Will Sears was a highly regarded Houstonian and Texan, especially well known throughout his community.
Robert S. Sparkman, MD, LLD, FACS
Robert S. Sparkman, well-known Dallas surgeon, teacher, and philanthropist, died of natural causes on March 22, 1997. He was 85.
Dr. Sparkman was born in Brownwood, Texas, the son of Ellis H. and Viola Stanley Sparkman. He grew up in Waco, Texas where his father was chairman of the Department of Spanish at Baylor University. Dr. Sparkman received combined bachelor's and medical degrees in 1935. He served his internships at Cincinnati General Hospital, 1935-36 and at Good Samaritan, 1936-37 and his residences in pathology at Baylor Hospital, 1937, and in surgery at Cincinnati General Hospital, 1938-40. Dr. Sparkman served in the U.S. Army in the Southwest Pacific, attaining the rank of colonel and receiving the Bronze Star Medal. He also was awarded the Distinguished Unit Citation with Oak Leaf Cluster, invasion Arrowhead, and 3 Battle Stars. He was a Distinguished Alumnus of Baylor University in Waco, Texas and Baylor College of Medicine in Houston. He was a member of Baylor Chapter Alpha Epsilon Delta, Phi Beta Kappa and Alpha Omega Alpha. He was awarded an honorary Doctor of Laws degree by Baylor University.

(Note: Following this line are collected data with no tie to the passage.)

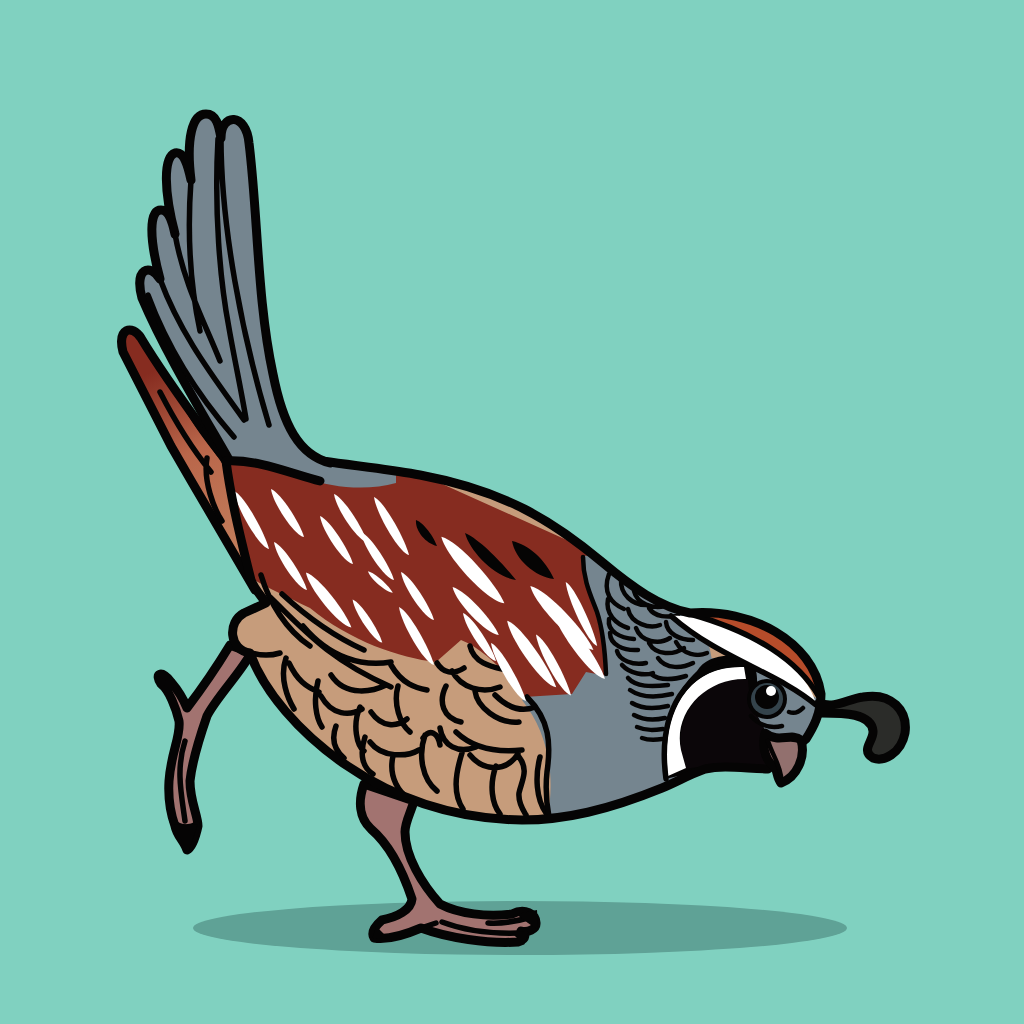
<!DOCTYPE html>
<html lang="en">
<head>
<meta charset="utf-8">
<title>Running quail</title>
<style>
:root{--sky:#80d1c0;--shadow:#5fa296;--ink:#050404;--slate:#75858f;--rust:#862c20;--copper:#b9664a;--cap:#b64c2a;--sand:#c69c7b;--leg:#a27370;--beak:#92706e;--face:#0b0609;--plume:#2b2c29;--white:#fff}
html,body{margin:0;width:1024px;height:1024px;overflow:hidden;background:var(--sky)}
svg{display:block;width:1024px;height:1024px}
.outline{stroke:var(--ink);stroke-width:9;stroke-linejoin:round;stroke-linecap:round}
.line{fill:none;stroke:var(--ink);stroke-width:5.5;stroke-linecap:round;stroke-linejoin:round}
.fine{stroke-width:4.5}
.slate{fill:var(--slate)}.rust{fill:var(--rust)}.sand{fill:var(--sand)}.leg{fill:var(--leg)}.ink{fill:var(--ink)}.white{fill:var(--white)}
</style>
</head>
<body>
<svg viewBox="0 0 1024 1024" role="img" aria-label="Cartoon quail running with its head down">
<defs>
<path id="body-shape" d="M226 461C250 456 290 456 330 462C372 468 394 470 420 475C505 491 553 521 602 562C633 588 660 607 690 613C751 608 813 641 821 694C821 714 813 728 806 739L768 769C741 768 723 765 705 769C688 775 677 782 662 788C608 810 565 820 522 820C450 819 392 797 343 763C300 733 264 692 250 653C229 650 227 622 244 613L266 603C258 592 254 588 251 580C241 540 231 500 226 461Z"/>
<clipPath id="body-clip"><use href="#body-shape"/></clipPath>
<path id="fleck" d="M-16-24C-6-20 13 10 17 24C8 23-14-9-16-24Z"/>
<path id="streak" d="M-17-29C-7-25 14 13 18 29C8 27-15-13-17-29Z"/>
<linearGradient id="covert-fill" x1="130" y1="340" x2="240" y2="570" gradientUnits="userSpaceOnUse">
<stop offset=".15" stop-color="#862c20"/><stop offset=".5" stop-color="#b9664a"/><stop offset="1" stop-color="#c4825f"/>
</linearGradient>
</defs>

<rect width="1024" height="1024" fill="var(--sky)"/>
<ellipse cx="520" cy="928" rx="327" ry="27" fill="var(--shadow)"/>

<g id="raised-leg">
<path class="leg outline" d="M230 645C216 668 200 691 187 708C183 698 177 689 171 682C161 669 154 674 161 684C169 690 176 708 179 721C181 736 171 752 169 781C168 798 171 815 175 826C177 836 184 841 187 850C191 848 195 840 198 826C198 816 190 801 190 781C192 762 198 742 207 716C216 698 242 671 251 653Z"/>
<path class="line" d="M185 741C176 769 181 792 185 821M172 821C180 828 188 829 197 824M159 679L171 687"/>
<path class="ink" d="M174 825L198 824L188 853Z"/>
</g>

<g id="standing-leg">
<path class="leg outline" d="M364 784C358 801 359 818 371 829C391 846 403 872 412 899C411 910 397 917 382 920C374 927 371 933 374 938C386 940 400 937 421 928C448 938 488 944 518 942C527 939 526 934 521 931C528 933 536 929 536 924C537 913 524 908 512 914C487 917 459 914 440 904C422 884 405 856 405 832C405 822 411 812 414 801Z"/>
<path class="line" d="M442 922C463 930 485 934 518 933M488 923C504 924 518 921 532 917M421 928L436 923"/>
<path class="ink" d="M372 939L376 926L388 938ZM511 932L529 931L524 945ZM516 914L537 910L538 930L528 923Z"/>
</g>

<g id="tail-coverts">
<path class="outline" fill="url(#covert-fill)" d="M255 590C224 536 198 493 171 446L123 352C117 328 132 324 141 338C165 378 190 411 226 461L263 587Z"/>
<path class="line" d="M160 392C178 427 193 450 211 472M186 406C195 424 208 440 219 454M207 458C203 481 214 509 222 521"/>
</g>

<use href="#body-shape" class="sand"/>

<g id="plumage" clip-path="url(#body-clip)">
<path id="breast" class="slate" d="M578 545L700 600L740 800L545 830C556 785 552 738 522 700L604 660Z"/>
<path id="wing" class="rust" d="M220 450L400 465L600 555L582 556C587 590 602 620 607 676L586 672L572 694L524 697C507 673 485 650 461 640L436 662C400 658 350 641 310 608C285 596 268 588 251 578Z"/>
<path id="rump" class="slate" d="M296 450L396 470V483C368 491 332 488 306 478Z"/>
</g>

<g id="belly-feathers" class="line">
<path d="M261 575C269 602 286 630 310 646M282 594C307 617 333 636 364 650M270 597C304 630 328 659 391 687M303 626C330 658 362 667 391 662M249 652C260 656 270 656 280 653M286 658C279 678 288 699 294 709M289 663C297 680 306 687 319 692M318 681C313 700 316 718 322 727M321 696C332 716 350 716 362 709M331 675C346 698 374 691 386 685M360 707C352 725 357 746 364 751M336 726C330 742 337 752 344 758M371 712C382 728 397 727 407 719M398 686C393 704 400 724 410 732M391 665C402 684 416 688 427 690M365 737C359 755 363 768 373 774M370 742C382 758 407 757 419 750M393 756C388 778 400 793 409 799M425 735C418 755 422 779 437 791M423 738C430 728 438 733 440 745M440 728C443 746 458 754 476 747M462 753C455 775 453 794 463 809M470 755C484 772 506 772 518 754M496 766C489 785 492 804 500 814M519 757C529 770 522 780 519 793C518 803 523 810 526 815M540 757C535 776 536 799 546 813M456 732C476 751 503 752 522 750M446 686C438 702 443 718 461 722M452 671C461 688 482 694 500 687M437 663C443 673 453 675 464 668M475 691C477 707 498 724 519 722M495 695C511 711 525 711 535 707M470 646C474 664 493 667 506 670"/>
<path d="M527 697C550 720 551 744 547 772C545 790 547 806 549 817"/>
</g>

<g id="wing-flecks" class="white">
<use href="#streak" x="251" y="520"/><use href="#fleck" x="287" y="513"/><use href="#fleck" x="290" y="566"/>
<use href="#fleck" x="336" y="540"/><use href="#fleck" x="350" y="518"/><use href="#streak" x="391" y="526"/>
<use href="#fleck" x="377" y="556"/><use href="#fleck" transform="translate(380 582)scale(.75 .45)"/>
<use href="#streak" transform="translate(328 600)scale(1.3 .95)"/><use href="#fleck" transform="translate(367 621)scale(.9)"/>
<use href="#fleck" x="417" y="596"/><use href="#streak" x="416" y="636"/>
<use href="#streak" transform="translate(472 570)scale(1.8 1.15)"/><use href="#fleck" transform="translate(475 611)scale(1.4 1)"/>
<use href="#fleck" x="479" y="637"/><use href="#streak" x="508" y="672"/><use href="#streak" transform="translate(531 654)scale(1.4 1.15)"/>
<use href="#streak" transform="translate(553 665)scale(1 1.05)"/><use href="#streak" transform="translate(561 618)scale(1.8 1.1)"/>
<use href="#streak" transform="translate(578 644)scale(1.5 1.2)"/><use href="#streak" transform="translate(581 614)scale(.9 1.1)"/>
</g>
<g id="wing-marks" class="ink">
<path d="M416 520C424 523 434 537 437 546C425 543 415 530 416 520ZM465 533C481 540 504 565 516 580C495 577 470 552 465 533ZM512 541C529 545 545 559 554 579C535 577 515 559 512 541Z"/>
</g>

<g id="neck-feathers" class="line fine">
<path d="M583 557C583 580 591 596 597 612C603 630 605 650 606 674"/>
<path d="M609 574C602 593 612 604 624 609M621 579C620 595 633 605 646 605M608 599C605 614 616 624 628 628M634 591C637 604 653 609 665 606M628 609C631 624 650 629 660 625M609 619C607 632 621 638 634 639M649 608C655 618 668 617 678 616M636 628C641 642 659 645 670 638M610 633C610 645 624 651 638 650M666 622C667 634 680 640 693 640M649 643C656 656 674 655 684 648M617 651C619 660 633 666 646 663M676 642C683 655 698 657 707 653M658 658C666 670 683 668 693 663M622 665C630 674 645 676 653 673M651 674C661 682 676 679 686 676M628 678C636 687 651 687 668 685M630 690C640 697 655 698 672 694M632 703C642 709 655 709 668 706M634 715C645 721 656 720 665 718M637 727C647 731 655 730 663 729M642 738C650 741 656 740 662 739"/>
</g>

<g id="head">
<path class="slate" d="M695 657L752 661L818 699C822 717 814 731 804 742L760 738L744 676Z"/>
<path class="ink" d="M697 671C707 654 736 651 752 663C763 676 752 700 757 722L770 770L705 770L665 779C661 735 669 697 697 671Z"/>
<path id="face" fill="var(--face)" d="M748 680C707 675 676 710 681 751L685 769C719 763 743 768 768 769L764 728C755 711 749 700 748 680Z"/>
<path id="cheek-band" class="white" d="M668 776C660 710 689 665 744 667L746 679C705 678 673 713 681 750L686 768Z"/>
<path class="line" d="M666 779C657 712 686 662 743 664"/>
<path id="crown" fill="var(--cap)" d="M690 613C752 609 816 642 821 698C795 663 755 640 690 613Z"/>
<path id="brow-band" class="white" d="M671 616C701 614 728 626 760 643C789 659 811 683 816 704C775 672 720 657 671 616Z"/>
<path class="line" d="M671 616C720 659 777 672 816 705M690 614C755 632 799 661 819 697"/>
<g id="eye">
<circle cx="767" cy="699" r="20" class="ink"/><circle cx="767" cy="699" r="16" fill="#34434b"/>
<circle cx="767" cy="697" r="12" class="ink"/><circle cx="771" cy="691" r="5" class="white"/>
</g>
<path class="line fine" d="M751 716C758 724 769 729 782 726M789 712C794 714 799 712 803 708"/>
</g>

<use href="#body-shape" class="outline" fill="none"/>

<g id="beak">
<path fill="var(--beak)" class="outline" stroke-width="6" d="M765 733C779 744 791 732 801 740C806 757 797 777 781 783C776 777 778 769 773 766C764 758 762 744 765 733Z"/>
<path class="line fine" d="M768 741C772 754 779 763 781 776"/>
</g>

<g id="plume">
<path class="outline" fill="var(--plume)" stroke-width="6" d="M819 703C836 709 847 699 863 697C892 692 908 711 905 733C901 754 883 762 873 758C860 750 874 741 873 731C871 713 844 713 821 713Z"/>
</g>

<g id="tail">
<path class="slate" d="M228 458C201 411 164 350 142 298C134 268 150 263 160 279C149 238 149 210 161 210C169 210 172 220 175 234C164 192 163 157 175 153C184 151 188 166 191 180C186 139 192 114 206 114C217 114 219 127 221 138C221 113 246 112 249 143C258 215 257 300 273 374C283 425 299 455 330 463L325 480C292 474 258 459 228 458Z"/>
<path class="outline" fill="none" d="M228 458C201 411 164 350 142 298C134 268 150 263 160 279C149 238 149 210 161 210C169 210 172 220 175 234C164 192 163 157 175 153C184 151 188 166 191 180C186 139 192 114 206 114C217 114 219 127 221 138C221 113 246 112 249 143C258 215 257 300 273 374C283 425 299 455 330 463"/>
<path class="line" stroke-width="7" d="M148 295C168 349 200 398 234 437M160 279C181 336 215 379 244 420M175 234C184 285 205 323 220 361M191 180C187 235 190 284 200 331M221 138C221 227 242 335 269 425M218 139C214 211 220 281 229 328C234 357 241 389 246 419"/>
</g>
<path id="rump-edge" class="outline" fill="none" d="M226 461C258 459 292 474 320 481"/>
</svg>
</body>
</html>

Dr. Sparkman was in the private practice of surgery in Dallas from 1946-1988; he was chief of the Department of Surgery at Baylor Hospital from 1969 to 1981; Chief Emeritus Department of Surgery Baylor Hospital since 1982; clinical professor of surgery at UT Southwestern Medical School; and founder and honorary member of the Society of Baylor Surgeons. Dr. Sparkman was a widely published author and speaker. He was a member of more than 20 professional societies and has honorary fellowships in seven. In addition, Dr. Sparkman was a member of the Advisory Council to the Friends of the Library and a devotee of rare books, and a loyal member of The Philosophical Society for many years.
Dr. Sparkman is survived by his wife, Willie Ford Bassett Sparkman of Dallas; his sister, Dorothy Black, of San Antonio, Texas; his nephew William Stanley Black, his two grandnephews and his grandniece.
The 1996 memorial for James Udell Teague incorrectly listed Mrs. Teague's name a Lara. It should read Lora Ruth Lindholm. We regret the error.